Nothing stays the same. In the case of the automotive industry, change has brought about many new safety features, but a change of attitude has also negatively impacted the industry. From the time a consumer purchases a car and drives it off the lot, to having it serviced and maintained, changes in craftsmanship, pride and urgency have brought about the end of an era.
Gone are the days where pride was taken. Cars are manufactured in large quantities by machines. The personal touch is missing. Cars are mass produced using robots and assembly lines; and yes people, but they aren’t boasting how they built that car anymore.

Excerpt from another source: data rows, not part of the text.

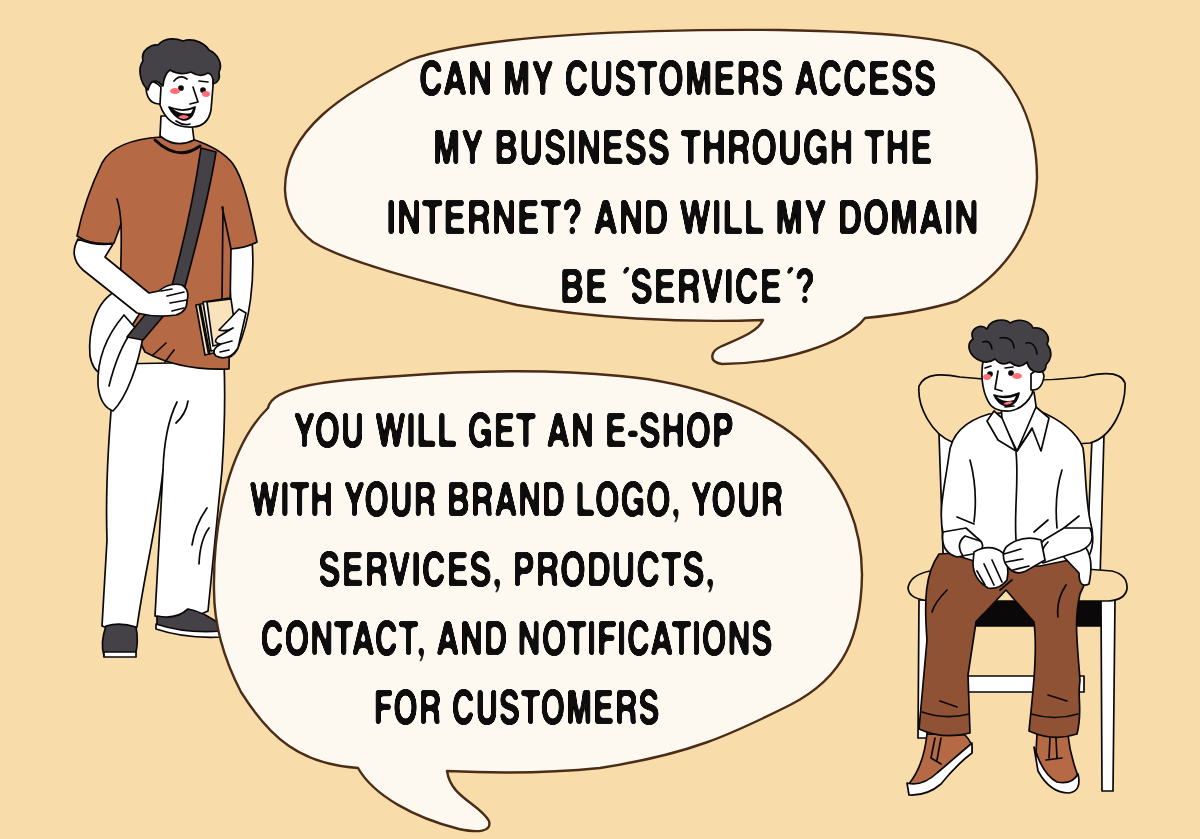
<!DOCTYPE html>
<html lang="en">
<head>
<meta charset="utf-8">
<title>E-shop conversation</title>
<style>
:root{--sand:#f8dcaa;--paper:#fdf8f0;--outline:#4a2c17;--ink:#0a0808;--skin:#fff;--rust:#b56a45;--brown:#8f5234;--char:#454247;--blush:#ff6f78;--cream:#f8e3bd}
*{box-sizing:border-box;margin:0;padding:0}
html,body{width:1200px;height:839px;overflow:hidden}
.poster{position:relative;width:1200px;height:839px;overflow:hidden;background:var(--sand)}
.artwork{position:absolute;left:0;top:0}
.speech{position:absolute;width:700px;text-align:center;font:700 48px/69.3px "TeX Gyre Heros Cn","Liberation Sans",sans-serif;letter-spacing:1px;color:var(--ink);filter:url(#soft-corners)}
.speech span{display:block;white-space:nowrap;transform:translateX(var(--shift,0)) scaleX(var(--fit))}
.question{left:333px;top:42px}
.answer{left:167px;top:394px}
.bubble{fill:var(--paper);stroke:var(--outline);stroke-width:2.4;stroke-linejoin:round}
.figure{stroke:var(--ink);stroke-width:1.7;stroke-linejoin:round;stroke-linecap:round;fill:var(--skin)}
.line{fill:none}
.rust{fill:var(--rust)}
.brown{fill:var(--brown)}
.char{fill:var(--char)}
.sand{fill:var(--sand)}
.cream{fill:var(--cream)}
.ink{fill:var(--ink)}
.blush{fill:var(--blush);stroke:none}
</style>
</head>
<body>
<main class="poster">
<svg class="artwork" width="1200" height="839" viewBox="0 0 1200 839" role="img" aria-label="A standing student with a shoulder bag talks to a man seated on a chair">
<defs>
<filter id="soft-corners" x="-5%" y="-5%" width="110%" height="110%">
<feGaussianBlur stdDeviation="1.5"/>
<feComponentTransfer><feFuncA type="linear" slope="6" intercept="-2.2"/></feComponentTransfer>
</filter>
</defs>

<g id="student" class="figure">
<path d="M115 364C110 420 105 480 107 540L102 626Q119 633 137 627C145 570 158 520 163 470L155 616Q180 625 208 611L222 470Q226 410 224 362Z"/>
<path class="line" d="M163 470C164 440 168 420 177 402M176 423Q186 414 188 401M192 545Q195 525 207 508M199 564Q200 540 209 528"/>
<path class="char" d="M106 626Q100 643 104 656H135Q139 642 136 627Q120 622 106 626Z"/>
<path d="M104 652H136V657H104Z"/>
<path class="char" d="M157 616Q176 620 188 609Q205 612 222 626V635Q190 638 157 626Z"/>
<path d="M156 624Q186 634 222 631V637Q186 639 156 629Z"/>
<path d="M229 244C230 270 229 290 232 312L214 330Q207 346 216 356Q230 362 237 350C250 322 255 280 252 240Z"/>
<path class="rust" d="M161 137C130 139 110 148 102 163C90 188 82 212 77 236Q92 246 114 243L121 224C122 255 120 275 120 302L145 352Q180 371 229 369L231 249Q246 248 257 242C250 208 243 178 233 164Q222 149 192 139Z"/>
<path class="line" d="M121 224Q120 208 117 199M231 249Q226 224 222 207M223 207L222 300M166 343L153 355M174 350L165 362"/>
<path d="M160 136Q176 149 194 140L191 116H161Z"/>
<path class="line" d="M155 140Q178 162 200 146" stroke-width="3"/>

<g id="shoulder-bag">
<path d="M116 291C95 302 88 332 90 356Q93 371 101 373L124 338L140 313Z"/>
<path d="M124 315C107 335 97 358 98 385Q100 406 113 411C127 397 138 365 143 337Z"/>
<path class="line" d="M109 386Q118 350 132 331"/>
<path class="char" d="M127 337L148 311L166 313L143 340Z"/>
<path class="char" d="M201 148L216 152C209 195 196 246 184 290L170 293C183 246 194 197 201 148Z"/>
</g>
<path d="M78 239C72 250 73 261 83 270L137 313Q157 318 176 315Q187 312 187 301Q190 290 182 285Q169 282 159 291L149 293L105 257L113 244Q94 246 78 239Z"/>
<path class="line" d="M161 291L172 289M167 296L184 292M170 303L187 300M172 311L184 308"/>
<g id="notebook">
<path class="cream" d="M196 305L226 299L235 348L205 355Z"/>
<path d="M203 302L229 298L237 346L211 351Z"/>
<path class="cream" d="M207 302L231 299L237 340L213 346Z"/>
<path class="line" d="M200 306L209 353" stroke-width="3"/>
</g>
<path d="M239 309Q229 320 219 330Q226 332 233 328L218 337Q212 343 221 344Q210 350 216 356Q229 362 238 348L246 313Z"/>
<path class="line" d="M221 344L232 341M220 352L229 350"/>

<g id="student-head">
<path d="M158 78C153 88 156 98 160 105C166 122 178 128 193 127Q208 126 211 110L214 74Q190 62 164 68Z"/>
<path d="M161 87Q149 76 146 88Q147 104 160 104Z"/>
<path class="char" d="M148 90C139 82 138 67 143 61C140 50 152 44 158 45C166 36 178 39 183 41C195 37 206 45 209 50C218 54 223 64 219 72Q221 82 213 84Q214 75 208 73Q200 78 191 72Q180 76 170 70Q164 74 163 86L158 82Q151 78 148 90Z"/>
<path class="line" d="M193 87L198 102L190 104M174 81Q180 74 187 79M199 81L208 82M176 121Q183 126 190 124"/>
<circle class="ink" cx="181" cy="88" r="2"/><circle class="ink" cx="203" cy="90" r="2"/>
<ellipse class="blush" cx="175" cy="91" rx="5" ry="3"/><ellipse class="blush" cx="206" cy="94" rx="4" ry="3"/>
<path class="ink" d="M169 107Q183 113 195 107Q193 120 183 120Q174 117 169 107Z"/>
<path d="M173 109Q183 113 193 109L191 113Q181 115 173 109Z" stroke="none"/>
<path class="blush" d="M178 117Q184 113 189 117Q184 121 178 117Z"/>
</g>
</g>

<g id="bubbles" class="bubble">
<path d="M285 190C284 130 345 92 410 60C480 34 650 29 780 30C880 32 950 37 978 52C1018 82 1037 126 1037 178C1035 235 1000 277 957 301Q918 313 865 318C845 344 780 364 722 364C708 362 710 351 722 346C743 337 758 331 763 320C680 323 590 318 517 305C434 284 350 264 313 242Q286 221 285 190Z"/>
<path d="M214 590C213 520 230 445 268 408C272 386 330 380 400 376C480 370 560 370 620 376C700 383 765 410 800 440C846 482 862 530 862 575C861 635 845 677 790 705C730 735 690 754 600 768Q530 775 447 771C451 798 479 803 489 821C492 832 478 833 459 829C415 818 374 796 358 768C300 764 270 738 241 692Q214 640 214 590Z"/>
</g>

<g id="seated-man" class="figure">
<g id="chair">
<path d="M939 434L954 440L958 580H944ZM1092 438L1104 434L1100 580H1086Z"/>
<path class="sand" d="M919 386C925 372 944 374 960 377Q1022 384 1084 377C1100 373 1120 370 1125 383C1126 405 1113 437 1090 443Q1020 450 952 442C932 434 917 407 919 386Z"/>
<path d="M962 676H1084V692H962Z"/>
<path class="ink" d="M932 598H1102V626H932Z"/>
<path d="M919 600H932L927 738H918ZM1101 600H1115L1113 791H1102Z"/>
<path class="sand" d="M930 571Q1020 563 1112 571Q1128 575 1127 589Q1125 600 1108 601H932Q909 600 908 588Q910 575 930 571Z"/>
</g>
<g id="shoes">
<path class="rust" d="M927 734L965 735Q973 743 972 752C955 766 942 785 926 790Q908 794 908 785C920 771 925 753 927 734Z"/>
<path d="M907 783Q922 787 937 773L972 743V753Q957 764 941 784Q927 796 909 795Z"/>
<path class="rust" d="M1037 734L1068 735Q1070 755 1078 776Q1080 790 1064 789Q1046 786 1036 752Z"/>
<path d="M1034 747Q1043 775 1057 782Q1072 785 1078 774Q1082 791 1069 793Q1050 793 1038 771Z"/>
<path class="line" d="M935 738L931 758M941 738L937 760M931 758L941 764M1050 738L1049 758M1056 738L1057 758M1046 760L1062 758"/>
</g>
<path class="brown" d="M939 554C925 574 924 600 927 640L919 729Q943 740 970 733L968 675L976 622L1006 590L1034 622C1038 654 1032 700 1029 731Q1053 742 1077 734C1083 710 1077 700 1080 680C1077 640 1074 620 1080 594Q1091 573 1087 555L1030 548Z"/>
<path class="line" d="M976 622Q985 609 1006 602M1000 590L1012 580M947 590Q935 602 932 612M1066 585Q1056 600 1058 617M922 712Q945 720 969 714M940 701L957 707M1031 714Q1055 721 1078 714M1048 695L1067 701"/>
<path d="M989 414C965 421 951 434 949 455C945 485 938 510 943 533L958 556L990 566H1040L1089 556Q1096 542 1090 520C1085 495 1086 468 1083 448Q1074 425 1037 410Z"/>
<path class="line" d="M1016 452C1019 480 1014 510 1016 540M970 460Q978 490 974 522M1062 470Q1054 495 1057 528M957 517L974 524M1079 516L1064 528M1048 520L1034 532"/>
<path d="M1086 548Q1094 560 1089 584Q1079 589 1079 573L1060 553Z"/>
<path d="M1001 402L1002 420L1017 451L1038 420L1034 392Z"/>
<path d="M994 411L1002 418L1016 451L998 440L987 421ZM1036 407L1049 418L1041 451L1032 428L1017 451Z"/>
<path d="M943 532Q940 552 957 557L978 553Q988 545 976 537L966 528ZM1090 528Q1097 544 1080 551L1043 563Q1032 551 1044 540L1064 528Z"/>
<path class="line" d="M963 556Q955 544 965 536L980 541M1045 561Q1038 552 1048 542"/>
<g id="clasped-hands">
<path d="M974 552Q990 543 1003 553Q1010 565 1007 580Q999 590 988 588Q973 579 973 563Z"/>
<path d="M1041 540Q1024 535 1010 544Q1000 550 1005 563Q1013 577 1026 571L1045 560Z"/>
<path class="line" d="M977 571L985 585M984 564L994 585M992 560L1002 582M1004 554L1021 549M1006 562L1023 559M1013 570L1029 566"/>
</g>

<g id="seated-head">
<path d="M984 357C980 372 982 390 988 401Q993 412 1010 411Q1025 408 1032 394L1039 361Q1010 345 984 357Z"/>
<path d="M1031 374Q1042 365 1044 376Q1042 391 1031 390Z"/>
<path class="char" d="M981 361C968 356 966 344 973 339C969 329 980 323 987 329C990 319 1005 318 1010 323C1020 317 1031 322 1033 328C1045 327 1051 337 1047 344C1054 353 1050 361 1046 365Q1046 373 1037 372Q1029 371 1027 362Q1019 370 1010 362Q1002 367 995 359Q988 364 981 361Z"/>
<path class="line" d="M1000 338Q1013 336 1014 348M1026 343Q1035 341 1037 354M983 342Q990 339 992 349M998 371L995 389L1002 391M985 368L991 366M1005 368L1013 367M1005 407L1014 406"/>
<circle class="ink" cx="990" cy="374" r="2"/><circle class="ink" cx="1011" cy="373" r="2"/>
<ellipse class="blush" cx="987" cy="377" rx="4" ry="3"/><ellipse class="blush" cx="1017" cy="376" rx="5" ry="3"/>
<path class="ink" d="M994 395Q1006 399 1019 393Q1017 405 1006 406Q998 404 994 395Z"/>
<path d="M997 397Q1007 400 1016 396L1014 400Q1004 403 997 397Z" stroke="none"/>
<path class="blush" d="M1003 404Q1008 400 1013 402Q1009 406 1003 404Z"/>
</g>
</g>
</svg>

<p class="speech question">
<span style="--fit:.845;--shift:-5px">CAN MY CUSTOMERS ACCESS</span>
<span style="--fit:.843">MY BUSINESS THROUGH THE</span>
<span style="--fit:.856">INTERNET? AND WILL MY DOMAIN</span>
<span style="--fit:.85;--shift:5px">BE ´SERVICE´?</span>
</p>
<p class="speech answer">
<span style="--fit:.825;--shift:-3px">YOU WILL GET AN E-SHOP</span>
<span style="--fit:.807">WITH YOUR BRAND LOGO, YOUR</span>
<span style="--fit:.843">SERVICES, PRODUCTS,</span>
<span style="--fit:.812">CONTACT, AND NOTIFICATIONS</span>
<span style="--fit:.802">FOR CUSTOMERS</span>
</p>
</main>
</body>
</html>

Maybe they turned the wrench or pushed a button or made a spot weld; but they didn’t build it the way they used to.
Vehicles have changed over the years from the heavy metal tanks they once were that made them virtually indestructible, to the fiber glass, aluminum and light bodied vehicles that are now made to barely last the term of the car loan.
Lesser quality parts are used, tires fail, inferior parts wear out quicker; generally, you can’t count on your car being the best that it can be. Too much is sometimes put into making it more affordable and you only get better quality if you pay for extra options and upgrades at the sale.
You have only to read the paper or listen to the news to get an idea of the industry. Visit the website of the Office of Defects Investigation (ODI), an office within the National Highway Traffic Safety Administration (NHTSA) to get an idea of the state of the car industry. You can search for recalls and defect investigations. In just the month of June, 2010, there were recalls for certain models of the BRP Spyder, certain models of BMW SAV passenger vehicles, certain model year 2007 Chrysler Dodge Caliber and Jeep Compass vehicles, certain models of 2006 through 2010 Chrysler Jeep Wranglers, certain models of GM Buick Lucerne, Cadillac DTS, Hummer H2, Buick Enclave, Chevrolet Avalanche and the list continues on for a while.
Even a small trip to the gas station used to showcase the importance of the customer and their car. Full-service was the standard; now an eye towards increasing profits has us pumping our own gas at automated pumps so we never have to even see a gas station employee.
Unfortunately, my experience as an auto parts specialist has revealed that many salesman have no sense of urgency when providing you with the parts you need or in getting them to the mechanics in a timely manner. Mechanics let the smaller jobs sit while working on the high dollar jobs.
Overall, the work ethic in all areas of the automotive industry isn’t what it used to be and the consumer is suffering the consequences in the long run. The customer should be the most important thing. Each one should feel like they are the most important customer you have and through timely service, attention to detail and premium attention, customer loyalty would come back up and faith would be restored in the industry as a whole.
Office of Defects Investigation Website